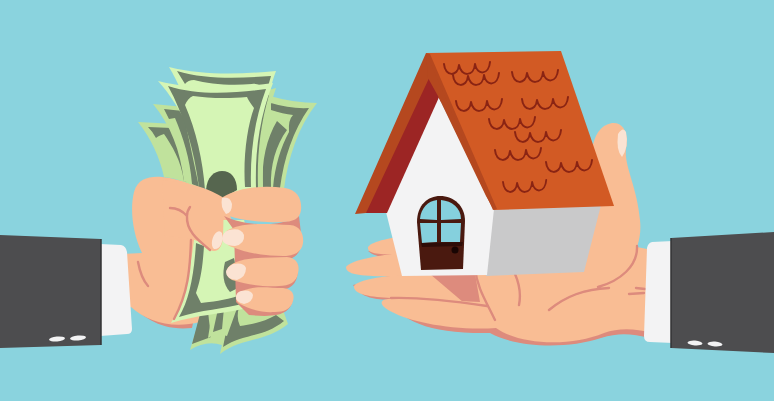
<!DOCTYPE html>
<html lang="en">
<head>
<meta charset="utf-8">
<title>Money for a house</title>
<style>
:root {
  --sky: #8ad3de; --suit: #4d4d4f; --suit-edge: #333335; --shirt: #f3f3f4;
  --skin: #f9bd94; --skin-shade: #dd8b7d; --nail: #fbe3d3;
  --note: #d5f5b5; --note-mid: #c0e29c; --note-ink: #6f8069; --note-dark: #56664f;
  --roof: #d25a24; --roof-edge: #b5481f; --roof-under: #9c2524; --tile: #8a2413;
  --wall: #f3f3f4; --wall-shade: #c9c9ca; --door: #4a190f; --door-dark: #2e0d08; --glass: #85d0dd;
}
html, body { margin: 0; overflow: hidden; }
body { width: 774px; height: 401px; background: var(--sky); }
svg { display: block; }
.suit { fill: var(--suit); }
.shirt { fill: var(--shirt); }
.skin { fill: var(--skin); }
.shade { fill: var(--skin-shade); }
.nail { fill: var(--nail); }
.crease { fill: none; stroke: var(--skin-shade); stroke-width: 2.4; stroke-linecap: round; stroke-linejoin: round; }
.note { fill: var(--note); }
.note-mid { fill: var(--note-mid); }
.ink { fill: var(--note-ink); }
.ink-dark { fill: var(--note-dark); }
.tiles { fill: none; stroke: var(--tile); stroke-width: 2; stroke-linecap: round; stroke-linejoin: round; }
</style>
</head>
<body>
<svg width="774" height="401" viewBox="0 0 774 401" role="img" aria-label="One hand holds banknotes, another hand offers a house">
  <defs>
    <path id="tile-row" d="M0 0C1 13 14 13 15 1C17 13 30 13 31 0C33 12 45 11 46 -2"/>
  </defs>
  <rect width="774" height="401" fill="var(--sky)"/>

  <g id="buyer">
    <g id="palm">
      <path class="shade" d="M124 300C145 318 160 331 192 328L196 308L140 296Z"/>
      <path class="skin" d="M122 254L142 253C132 232 130 208 134 192C138 178 150 176 162 177C182 179 203 188 222 197L236 230L200 322C172 329 148 322 131 307L122 308Z"/>
    </g>

    <g id="banknotes-top">
      <path class="note-mid" d="M138 122L176 124L196 187C184 181 174 178 164 177C160 158 151 138 138 122Z"/>
      <path class="ink" d="M148 127L172 128L190 182L184 181C181 160 172 146 164 134Q158 136 156 138Q153 132 148 127Z"/>
      <path class="note-mid" d="M153 104L184 107L204 189L184 181C180 150 171 126 153 104Z"/>
      <path class="ink" d="M164 109L183 111L199 187L192 184C190 158 183 137 175 118L169 119Z"/>
      <path class="note-mid" d="M270 96Q294 103 317 103C298 127 288 158 284 189H246Z"/>
      <path class="ink" d="M271 103Q290 109 309 108C293 131 284 158 280 188H273C275 165 281 147 289 132Q288 120 293 115Q283 114 271 110Z"/>
      <path class="ink" d="M263 188C261 160 267 138 277 121L287 130C276 145 270 165 271 188Z"/>
      <path class="note" d="M169 67C204 76 244 74 276 71C267 94 263 128 262 188H200C199 142 188 98 169 67Z"/>
      <path class="ink" d="M177 71C206 80 243 78 271 76L267 90C261 86 257 83 252 84C230 86 209 84 194 80Q188 80 185 84Z"/>
      <path class="note-mid" d="M258 93L276 88C264 122 262 154 263 188H250Z"/>
      <path class="ink" d="M262 97L269 95C260 126 257 156 258 188H251Z"/>
      <path class="note" d="M158 81C198 91 237 88 273 83C259 118 255 153 256 188L234 197L206 190C201 150 184 110 158 81Z"/>
      <path class="ink" d="M168 86C199 96 235 93 266 89C254 121 250 154 251 187H245C243 158 247 127 254 108Q248 100 247 97C226 99 207 98 193 96Q188 98 185 105C196 130 203 161 205 190L199 187C194 149 184 115 168 86Z"/>
      <path class="ink-dark" d="M206 190C207 177 214 171 222 171C231 171 237 178 237 190L222 199Z"/>
    </g>

    <g id="banknotes-bottom">
      <path class="note-mid" d="M204 305L190 350Q206 340 222 345L240 300Z"/>
      <path class="ink" d="M200 314L192 344L211 337L208 312Z"/>
      <path class="note-mid" d="M232 296L220 354C242 337 264 343 288 324L278 296Z"/>
      <path class="ink" d="M231 307L223 347C244 333 263 338 284 321L276 315C264 322 250 325 240 326Q236 318 239 307Z"/>
      <path class="note-mid" d="M214 300L208 338Q218 332 227 336L240 300Z"/>
      <path class="ink" d="M218 309L213 332L222 329L224 308Z"/>
      <path class="note" d="M194 240C190 272 184 301 171 323C197 315 220 314 243 309L262 280L244 220H220Z"/>
      <path class="ink" d="M196 243C194 276 189 300 179 317C200 310 224 309 246 303L238 296C225 300 211 302 201 303Q198 297 196 293C202 276 203 260 204 246Z"/>
      <path class="ink" d="M225 262C222 274 223 284 230 292L240 287L234 258Z"/>
    </g>

    <g id="thumb">
      <path class="skin" d="M162 180C187 181 210 189 224 198L223 237C222 250 216 253 210 250C203 245 198 240 191 239L165 236Z"/>
      <path class="crease" d="M170 208Q180 208 187 216C186 231 198 240 210 250M187 216Q187 211 190 207"/>
      <path class="nail" d="M222 233C224 242 220 250 214 249C210 246 212 235 217 232Q220 230 222 233Z"/>
      <path class="crease" d="M138 262Q141 278 148 286M191 240C190 270 188 293 174 319"/>
    </g>

    <g id="fingers">
      <path class="shade" d="M224 216C245 226 278 228 299 216L302 242C300 256 292 260 283 260L298 264C299 283 292 289 280 290L293 295C293 314 279 318 249 315L236 302L234 230Z"/>
      <path class="skin" d="M223 197C240 187 263 185 285 188C298 190 302 200 301 210C300 219 293 222 281 222C260 223 242 220 229 216C221 211 219 203 223 197Z"/>
      <path class="skin" d="M230 229C247 222 267 224 290 225C301 226 304 235 303 243C302 252 294 256 283 256C265 256 247 253 232 247C222 243 221 233 230 229Z"/>
      <path class="skin" d="M234 263C250 256 270 258 287 257C297 258 300 265 298 273C297 282 289 286 279 286C261 287 245 284 232 280C224 276 225 267 234 263Z"/>
      <path class="skin" d="M242 291C256 285 268 288 283 288C292 289 295 294 293 301C291 309 284 312 275 312C261 313 249 309 240 304C234 300 235 294 242 291Z"/>
      <path class="nail" d="M222 198Q230 196 232 204Q232 213 226 214Q220 207 222 198Z"/>
      <path class="nail" d="M229 230Q241 227 244 235Q245 244 235 246Q222 245 222 238Q223 232 229 230Z"/>
      <path class="nail" d="M233 264Q244 262 246 268Q246 277 237 280Q226 279 226 272Q227 267 233 264Z"/>
      <path class="nail" d="M241 291Q251 289 253 295Q253 302 244 304Q235 302 236 296Q237 292 241 291Z"/>
    </g>

    <g id="buyer-sleeve">
      <path class="shirt" d="M100 244L121 245Q126 246 127 252L132 329Q132 334 127 334L100 336Z"/>
      <path class="suit" d="M0 235L101 239V345L0 348Z"/>
      <path d="M101 239V345" stroke="var(--suit-edge)" stroke-width="1.5"/>
      <ellipse class="shirt" cx="57" cy="339" rx="8" ry="2.4" transform="rotate(-5 57 339)"/>
      <ellipse class="shirt" cx="78" cy="338" rx="8" ry="2.4" transform="rotate(-5 78 338)"/>
    </g>
  </g>

  <g id="seller">
    <g id="open-hand">
      <path class="shade" d="M368 251C375 258 390 258 410 260L405 272L353 285C362 299 376 299 390 300C400 321 430 334 490 333C515 347 565 350 601 338C620 332 632 334 650 338V300L480 260Z"/>
      <path class="skin" d="M410 236C393 237 372 241 368 247C367 254 378 255 410 254Z"/>
      <path class="skin" d="M410 252C382 255 352 259 346 267C346 276 366 277 410 276Z"/>
      <path class="skin" d="M430 274C398 274 359 278 354 286C353 295 372 297 391 298L470 308Z"/>
      <path class="skin" d="M592 150C594 136 600 125 612 123C624 122 629 134 626 149C624 166 637 186 640 220C641 230 640 238 637 247L652 250V333C634 328 618 328 604 333C570 347 520 345 496 328C455 331 410 322 392 312C380 306 378 300 388 299C410 296 440 300 480 302L474 268L580 180Z"/>
      <path class="crease" d="M391 298C424 297 460 302 487 306M475 268C477 288 486 301 495 320M637 246C638 266 620 281 598 287M515 274Q522 290 519 305M609 288C584 289 566 296 549 310M636 288L645 289M629 294L644 293"/>
      <path class="nail" d="M618 134Q623 126 626 132Q629 147 622 157Q616 151 618 134Z"/>
    </g>

    <g id="house">
      <path fill="var(--wall-shade)" d="M493 208L601 205L584 272L486 276Z"/>
      <path fill="var(--roof-under)" d="M430 72L444 96L386 213L361 212Z"/>
      <path fill="var(--wall)" d="M438 96L494 209L487 275L402 276L386 212Z"/>
      <path fill="var(--roof-under)" d="M427 76L440 95L387 213H362Z"/>
      <path fill="var(--roof)" d="M426 53L561 51L614 206L494 210Z"/>
      <path fill="var(--roof-edge)" d="M426 53L430 54L497 209L493 210L431 74L366 213L355 214Z"/>
      <path fill="var(--roof-edge)" d="M426 53L494 210L486 196L438 96L428 78Z"/>
      <g class="tiles">
        <use href="#tile-row" x="444" y="64"/>
        <use href="#tile-row" x="453" y="75"/>
        <use href="#tile-row" x="512" y="72"/>
        <use href="#tile-row" x="456" y="101"/>
        <use href="#tile-row" x="522" y="99"/>
        <use href="#tile-row" x="489" y="119"/>
        <use href="#tile-row" x="515" y="132"/>
        <use href="#tile-row" x="495" y="150"/>
        <use href="#tile-row" x="546" y="162"/>
        <use href="#tile-row" transform="translate(503 182) scale(.94 1)"/>
      </g>
      <g id="door">
        <path fill="var(--door)" d="M421 270L417 222C417 205 428 196 440 196C454 196 465 206 465 221L463 269Z"/>
        <path fill="var(--glass)" d="M420 219C421 208 428 201 437 200V220ZM441 200C452 201 461 208 461 219L441 220ZM420 223L437 223V242L422 243ZM441 223H461L460 242H441Z"/>
        <path fill="var(--door-dark)" d="M421 243L463 242L462 246L422 247Z"/>
        <circle cx="455" cy="250" r="3.5" fill="#180503"/>
      </g>
    </g>

    <g id="seller-sleeve">
      <path class="shirt" d="M673 241L652 242Q648 243 647 248L644 336Q644 342 650 342L673 343Z"/>
      <path class="suit" d="M774 232L671 238V348L774 353Z"/>
      <path d="M671 238V348" stroke="var(--suit-edge)" stroke-width="1.5"/>
      <ellipse class="shirt" cx="695" cy="343" rx="7.500" ry="2.400" transform="rotate(4 695 343)"/>
      <ellipse class="shirt" cx="715" cy="344" rx="7.500" ry="2.400" transform="rotate(4 715 344)"/>
    </g>
  </g>
</svg>
</body>
</html>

→ REQUIREMENT
In these entries, some lines may contain the string "rotate". Give the number of such lines and nothing more.

→ RESPONSE BELOW
4